There's bad news for those working as temps or on-call workers—a group of Americans that has grown since the recession.
Despite doing equivalent work, so-called "contingent" employees earn about 10.6% less per hour than standard full-time workers, according to a new report from the Government Accountability Office (GAO).
Contingent employees made up about 18% of the workforce in 2014, up from 12% in 2009. That increase has come in great part because of growth in the "gig economy," says Mary Beth Maxwell, the Principal Deputy Assistant Secretary for Policy at the U.S. Department of Labor.
"For some, these changes represent greater access to the labor market. For others, they mean reduced access to workplace protections, benefits and stable income, and increased exposure to health and safety risks," Maxwell wrote in a letter to the GAO.
Indeed, a different new study reveals that on-demand workers (like Uber drivers) most commonly cite low pay as their top reason for quitting.

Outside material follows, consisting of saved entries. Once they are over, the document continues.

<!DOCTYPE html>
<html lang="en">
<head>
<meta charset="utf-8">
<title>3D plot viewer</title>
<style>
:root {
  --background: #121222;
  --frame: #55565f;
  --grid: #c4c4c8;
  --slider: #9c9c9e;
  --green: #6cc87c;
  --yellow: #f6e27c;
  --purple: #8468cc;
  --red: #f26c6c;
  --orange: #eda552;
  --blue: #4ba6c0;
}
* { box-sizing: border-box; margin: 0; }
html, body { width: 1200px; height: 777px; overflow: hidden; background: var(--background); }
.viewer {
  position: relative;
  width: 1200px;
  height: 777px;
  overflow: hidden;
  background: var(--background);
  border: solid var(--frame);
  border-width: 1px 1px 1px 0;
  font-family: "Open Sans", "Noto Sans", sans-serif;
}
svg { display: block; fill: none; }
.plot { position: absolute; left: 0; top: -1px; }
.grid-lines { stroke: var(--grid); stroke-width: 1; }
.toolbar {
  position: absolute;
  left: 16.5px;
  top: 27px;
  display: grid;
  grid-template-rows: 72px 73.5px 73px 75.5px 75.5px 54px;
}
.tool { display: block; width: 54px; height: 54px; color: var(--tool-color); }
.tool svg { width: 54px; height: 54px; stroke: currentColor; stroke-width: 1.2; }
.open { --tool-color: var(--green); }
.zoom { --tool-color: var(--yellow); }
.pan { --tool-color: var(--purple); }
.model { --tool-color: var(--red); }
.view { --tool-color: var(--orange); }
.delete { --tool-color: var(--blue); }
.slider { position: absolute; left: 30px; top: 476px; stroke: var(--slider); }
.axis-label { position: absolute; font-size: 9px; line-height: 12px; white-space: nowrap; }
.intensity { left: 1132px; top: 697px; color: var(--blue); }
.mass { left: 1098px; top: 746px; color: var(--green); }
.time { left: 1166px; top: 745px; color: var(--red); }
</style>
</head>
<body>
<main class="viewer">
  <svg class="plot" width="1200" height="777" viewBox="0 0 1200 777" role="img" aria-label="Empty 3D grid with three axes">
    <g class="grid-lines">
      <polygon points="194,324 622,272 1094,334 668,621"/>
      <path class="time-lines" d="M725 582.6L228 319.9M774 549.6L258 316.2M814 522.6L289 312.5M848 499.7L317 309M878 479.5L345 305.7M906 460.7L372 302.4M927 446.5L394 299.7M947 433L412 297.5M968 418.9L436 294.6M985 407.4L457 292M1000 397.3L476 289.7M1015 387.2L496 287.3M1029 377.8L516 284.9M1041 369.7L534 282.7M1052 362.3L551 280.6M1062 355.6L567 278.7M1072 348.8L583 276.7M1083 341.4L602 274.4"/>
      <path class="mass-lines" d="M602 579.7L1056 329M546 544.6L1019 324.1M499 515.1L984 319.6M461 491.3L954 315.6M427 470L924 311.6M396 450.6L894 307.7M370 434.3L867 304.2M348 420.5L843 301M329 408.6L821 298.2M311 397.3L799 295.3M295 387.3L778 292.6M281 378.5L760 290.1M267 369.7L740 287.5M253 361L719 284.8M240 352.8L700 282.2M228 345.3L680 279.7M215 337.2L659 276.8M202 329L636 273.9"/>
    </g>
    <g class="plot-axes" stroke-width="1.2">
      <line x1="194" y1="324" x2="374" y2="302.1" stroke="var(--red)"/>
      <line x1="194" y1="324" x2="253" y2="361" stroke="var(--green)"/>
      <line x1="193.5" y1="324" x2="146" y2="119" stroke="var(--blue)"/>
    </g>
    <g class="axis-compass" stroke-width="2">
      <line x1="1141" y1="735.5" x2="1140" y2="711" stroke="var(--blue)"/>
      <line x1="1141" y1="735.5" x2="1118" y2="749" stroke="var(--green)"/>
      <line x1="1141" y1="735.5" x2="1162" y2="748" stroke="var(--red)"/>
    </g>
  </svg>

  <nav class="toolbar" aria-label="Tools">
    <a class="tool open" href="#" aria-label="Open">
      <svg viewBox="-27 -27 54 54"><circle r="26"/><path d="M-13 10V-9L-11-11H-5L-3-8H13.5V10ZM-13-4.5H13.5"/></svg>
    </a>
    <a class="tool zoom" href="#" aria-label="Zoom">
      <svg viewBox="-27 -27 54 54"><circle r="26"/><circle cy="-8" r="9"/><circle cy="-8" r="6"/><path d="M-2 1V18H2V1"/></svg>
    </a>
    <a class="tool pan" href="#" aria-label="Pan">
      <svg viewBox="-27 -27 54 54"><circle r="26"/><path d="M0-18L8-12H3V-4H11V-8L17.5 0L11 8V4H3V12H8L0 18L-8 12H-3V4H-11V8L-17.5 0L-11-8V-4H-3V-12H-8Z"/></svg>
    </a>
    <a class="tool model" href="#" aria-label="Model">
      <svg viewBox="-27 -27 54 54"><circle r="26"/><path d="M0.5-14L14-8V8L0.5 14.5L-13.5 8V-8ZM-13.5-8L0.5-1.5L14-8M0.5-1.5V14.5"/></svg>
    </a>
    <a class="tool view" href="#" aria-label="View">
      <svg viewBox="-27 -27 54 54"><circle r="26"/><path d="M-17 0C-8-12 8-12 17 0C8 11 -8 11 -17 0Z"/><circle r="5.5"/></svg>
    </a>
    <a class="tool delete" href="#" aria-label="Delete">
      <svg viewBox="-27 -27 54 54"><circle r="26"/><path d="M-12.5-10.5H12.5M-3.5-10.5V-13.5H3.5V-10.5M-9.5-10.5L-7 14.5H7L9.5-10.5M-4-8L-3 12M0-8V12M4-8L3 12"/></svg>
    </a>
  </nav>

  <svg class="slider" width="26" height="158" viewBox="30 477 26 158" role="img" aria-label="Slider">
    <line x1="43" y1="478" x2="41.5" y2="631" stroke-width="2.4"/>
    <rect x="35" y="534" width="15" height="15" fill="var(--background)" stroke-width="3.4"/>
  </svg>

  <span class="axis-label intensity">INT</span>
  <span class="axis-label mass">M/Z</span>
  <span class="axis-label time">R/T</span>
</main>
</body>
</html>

Some temp workers are paid especially poorly compared to their full-time counterparts, the GAO report found: Teachers and educators make nearly 14% less than standard workers per hour if they are contingent. On the other hand, construction workers make about the same on an hourly basis no matter if they're contingent or collect salaries full-time.
Unsurprisingly, the job benefits are worse for contingent workers--that is, if they receive benefits at all. Temps are about two-thirds less likely than standard workers to have a work-provided retirement plan and less than half as likely to have employed-based health insurance, the study found.